Minnesota’s fans need to wake up and support teams

Apathy has become an all-too-common thing at Minnesota.
I admit it, I’m a part of the problem. I can’t stand cheerleaders because I have no “school spirit.” How can we be compelled to cheer for a team, or just be excited about our school in general, if we’re paying around $2,000 a semester to go to school?
Don’t get me wrong, I’m not asking for a free education. I just find it hard to get excited about school when I feel like I’m getting screwed with parking, books and all the corporate merchandising around campus.
But maybe there’s a ray of hope.
After the football team lost Saturday, garbage rained down from the stands onto the field. Throwing garbage at most schools would be a sign of a jerky student section — at Minnesota it’s a sign of life.
Fans need to care again. Granted, it’s kind of difficult to care about a team that has broken hearts for so long. How many teams have come tantalizingly close to beating Penn State, Wisconsin and Michigan in the last three years?
The Gophers are always on the verge of being mediocre.

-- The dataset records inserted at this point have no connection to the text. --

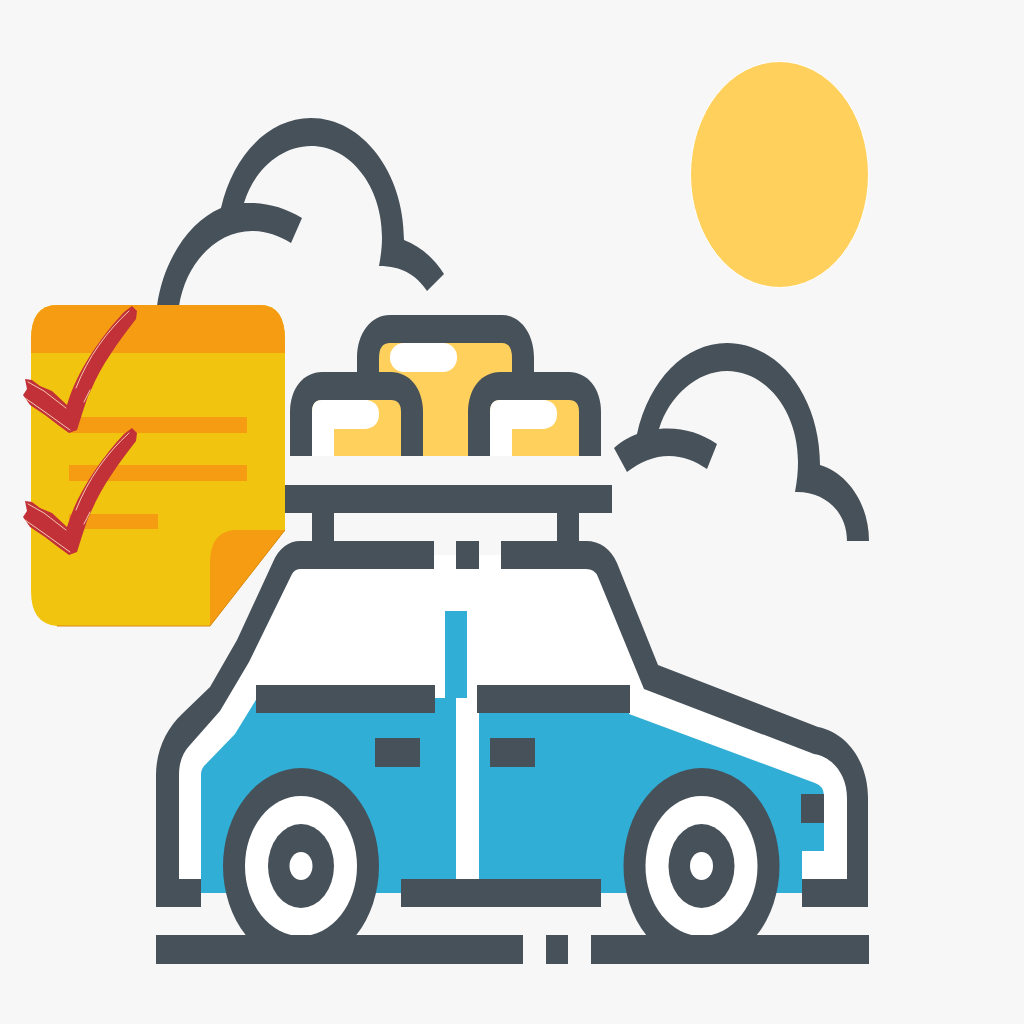
<!DOCTYPE html>
<html lang="en">
<head>
<meta charset="utf-8">
<title>Road trip checklist</title>
<style>
:root {
  --sky: #f7f7f7;
  --ink: #47515a;
  --blue: #30aed6;
  --sun: #ffd05c;
  --note: #f1c40f;
  --orange: #f59c12;
  --red: #c23038;
  --white: #fff;
}
html, body { margin: 0; height: 100%; overflow: hidden; background: var(--sky); }
svg { display: block; width: 1024px; height: 1024px; }
.ink { fill: var(--ink); }
.white { fill: var(--white); }
.blue { fill: var(--blue); }
.sun { fill: var(--sun); }
.note { fill: var(--note); }
.orange { fill: var(--orange); }
.check { fill: var(--red); }
.bristle { fill: none; stroke: #f2c9b0; stroke-width: 1; stroke-linecap: round; }
.edge { fill: none; stroke: #d98a10; stroke-width: 1; }
</style>
</head>
<body>
<svg viewBox="0 0 1024 1024" role="img" aria-label="Packed car on a sunny road with a checked-off list">
  <defs>
    <g id="wheel">
      <ellipse class="ink" rx="78" ry="98"/>
      <ellipse class="white" rx="56" ry="70"/>
      <ellipse class="ink" rx="33" ry="42"/>
      <ellipse class="white" rx="11.5" ry="14"/>
    </g>
    <g id="small-bag">
      <path class="ink" d="M290 456V412C290 388 304 372 322 372H391C409 372 423 388 423 412V456Z"/>
      <path class="sun" d="M312 456V412Q312 400 322 400H391Q401 400 401 412V456Z"/>
      <path class="white" d="M312 456V412Q312 400 322 400H367Q379 402 379 414Q379 427 366 429H334V456Z"/>
    </g>
    <g id="check">
      <path class="check" d="M25 379L32 380L40 386L52 391L67 405C77 371 100 338 124 312L132 306L137 311L136 319C118 342 101 366 91 390L88 396L82 414L77 430L69 433L58 425L45 415L30 405L23 395L27 389Z"/>
      <path class="bristle" d="M28 382L44 391L66 408M25 398L45 412L70 430M76 388C88 357 107 331 129 311M84 402L90 390"/>
    </g>
  </defs>

  <rect width="1024" height="1024" fill="var(--sky)"/>
  <ellipse class="sun" cx="779.5" cy="174.500" rx="89" ry="113" stroke="#fff" stroke-width="1"/>

  <g id="clouds" class="ink">
    <path d="M157 306C163 262 188 222 221 208C233 155 269 118 311 118C362 118 404 172 404 240C420 246 434 258 444 274L427 291C416 275 402 266 379 266C381 255 382 247 382 237C382 186 350 146 311 146C281 146 254 170 244 203C264 202 284 207 302 218L291 243C278 235 265 231 252 231C217 231 186 262 179 306Z"/>
    <path d="M614 448C622 441 629 437 637 434C649 380 685 343 727 343C778 343 820 396 820 465C849 474 869 505 869 541H847C847 512 825 491 795 492C797 481 798 472 798 462C798 411 766 371 727 371C697 371 669 396 659 429C680 427 699 432 717 444L707 469C695 461 683 456 669 456C654 456 640 462 627 472Z"/>
  </g>

  <g id="luggage">
    <path class="ink" d="M357 380V358C357 333 371 315 390 315H502C520 315 534 333 534 358V380H512V456H379V380Z"/>
    <path class="sun" d="M379 456V358Q379 343 390 343H502Q512 343 512 358V456Z"/>
    <rect class="white" x="390" y="343" width="67" height="29" rx="14"/>
    <use href="#small-bag"/>
    <use href="#small-bag" x="178"/>
  </g>

  <g id="roof-rack" class="ink">
    <rect x="280" y="485" width="332" height="28"/>
    <rect x="312" y="512" width="22" height="31"/>
    <rect x="557" y="512" width="22" height="31"/>
  </g>

  <g id="car">
    <path class="white" d="M168 893V775Q170 748 190 726L215 699L243 651L282 569Q288 555 300 555H586Q602 555 608 570L651 677L816 740C842 745 858 770 858 798V893H802V879H190V893Z"/>
    <path class="blue" d="M201 893V775Q201 768 206 764L235 734L257 698H629V714L815 783Q824 786 824 796V851H802V893Z"/>
    <rect class="blue" x="445" y="611" width="22" height="90"/>
    <rect class="white" x="456" y="698" width="23" height="182"/>
    <g class="ink">
      <path d="M156 907V775C156 750 167 728 182 714L210 687L237 640L273 562C279 548 289 541 300 541H434V569H300Q294 569 291 576L249 662L220 711L190 745C183 752 179 762 179 775V879H201V907Z"/>
      <path d="M501 541H586C600 541 611 549 617 563L658 665L818 727C848 733 868 763 868 798V907H802V879H847V798C847 775 833 757 814 754L644 689L598 577Q595 569 586 569H501Z"/>
      <rect x="456" y="541" width="23" height="28"/>
      <rect x="256" y="685" width="179" height="28"/>
      <rect x="477" y="685" width="153" height="28"/>
      <rect x="375" y="738" width="45" height="29"/>
      <rect x="490" y="738" width="45" height="29"/>
      <rect x="801" y="794" width="23" height="29"/>
      <rect x="401" y="879" width="200" height="28"/>
    </g>
    <use href="#wheel" x="301" y="866"/>
    <use href="#wheel" x="701.5" y="866"/>
  </g>

  <g id="road" class="ink">
    <rect x="156" y="935" width="367" height="29"/>
    <rect x="546" y="935" width="22" height="29"/>
    <rect x="591" y="935" width="278" height="29"/>
  </g>

  <g id="checklist">
    <path class="note" d="M31 340Q31 305 57 305H260Q285 305 285 340V530L210 626H57Q31 624 31 591Z"/>
    <path class="orange" d="M31 353V340Q31 305 57 305H260Q285 305 285 340V353Z"/>
    <path class="orange" d="M285 530L210 626V561Q211 532 234 530Z"/>
    <path class="edge" d="M285 530L210 626H57"/>
    <rect class="orange" x="69" y="417" width="178" height="16"/>
    <rect class="orange" x="69" y="465" width="178" height="16"/>
    <rect class="orange" x="69" y="514" width="89" height="15"/>
    <use href="#check"/>
    <use href="#check" y="122"/>
  </g>
</svg>
</body>
</html>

But this year’s team feels different. A few weeks ago, I challenged the team to exceed their own expectations. They should concentrate on beating the teams they should beat and find a team to upset.
Unlike other years when Minnesota has dropped a big game, there doesn’t seem to be a big drop in optimism. I’m not just talking about the team. For once fans seem mildly optimistic about the team’s chances.
And why not? Minnesota has something called Illinois on its schedule Saturday and finishes the season against Indiana and Iowa.
But the optimism still in the fall campus air will be quick to go if the Gophers don’t stay competitive. With tough games against Ohio State, Purdue and Penn State on the Minnesota schedule in successive weeks, the football won’t be easy for the Gophers.
Football fans are a small part of the overall fan base. If there’s anything we could use more of, it’s people that actually care about the sports.
Sure, everybody cares (or cared) about men’s basketball — it’s the one sport that has a consistently boisterous fan base. It’s time other sports pick it up too.
Specifically, when was the last time a riled-up crowd sat through a game at Mariucci Arena? The crowds have gotten progressively less rowdy since I started school in ’96. They’re more concerned with wearing the right Eddie Bauer flannel or Structure T-shirt than the fact that the score is 3-0.
All the hockey fans I’ve ever known are gruff, foul-mouthed, die-hard hockey fans.
Where have they gone?
Sure, there are probably some of the old-guard fans, but the crowds have gone to the yuppies.
Less prominent sports sometimes have the most vigorous crowds. The volleyball team can have one of the most boisterous crowds, given its typical size of around 1,000.
Wisconsin fans are always saying that Minnesotans aren’t die-hards. Maybe all the fans should throw that stuff out the window and get into the sport they’re watching.
As long as there aren’t any cheerleaders there.

Jim Schortemeyer is the sports editor and welcomes comments at [email protected]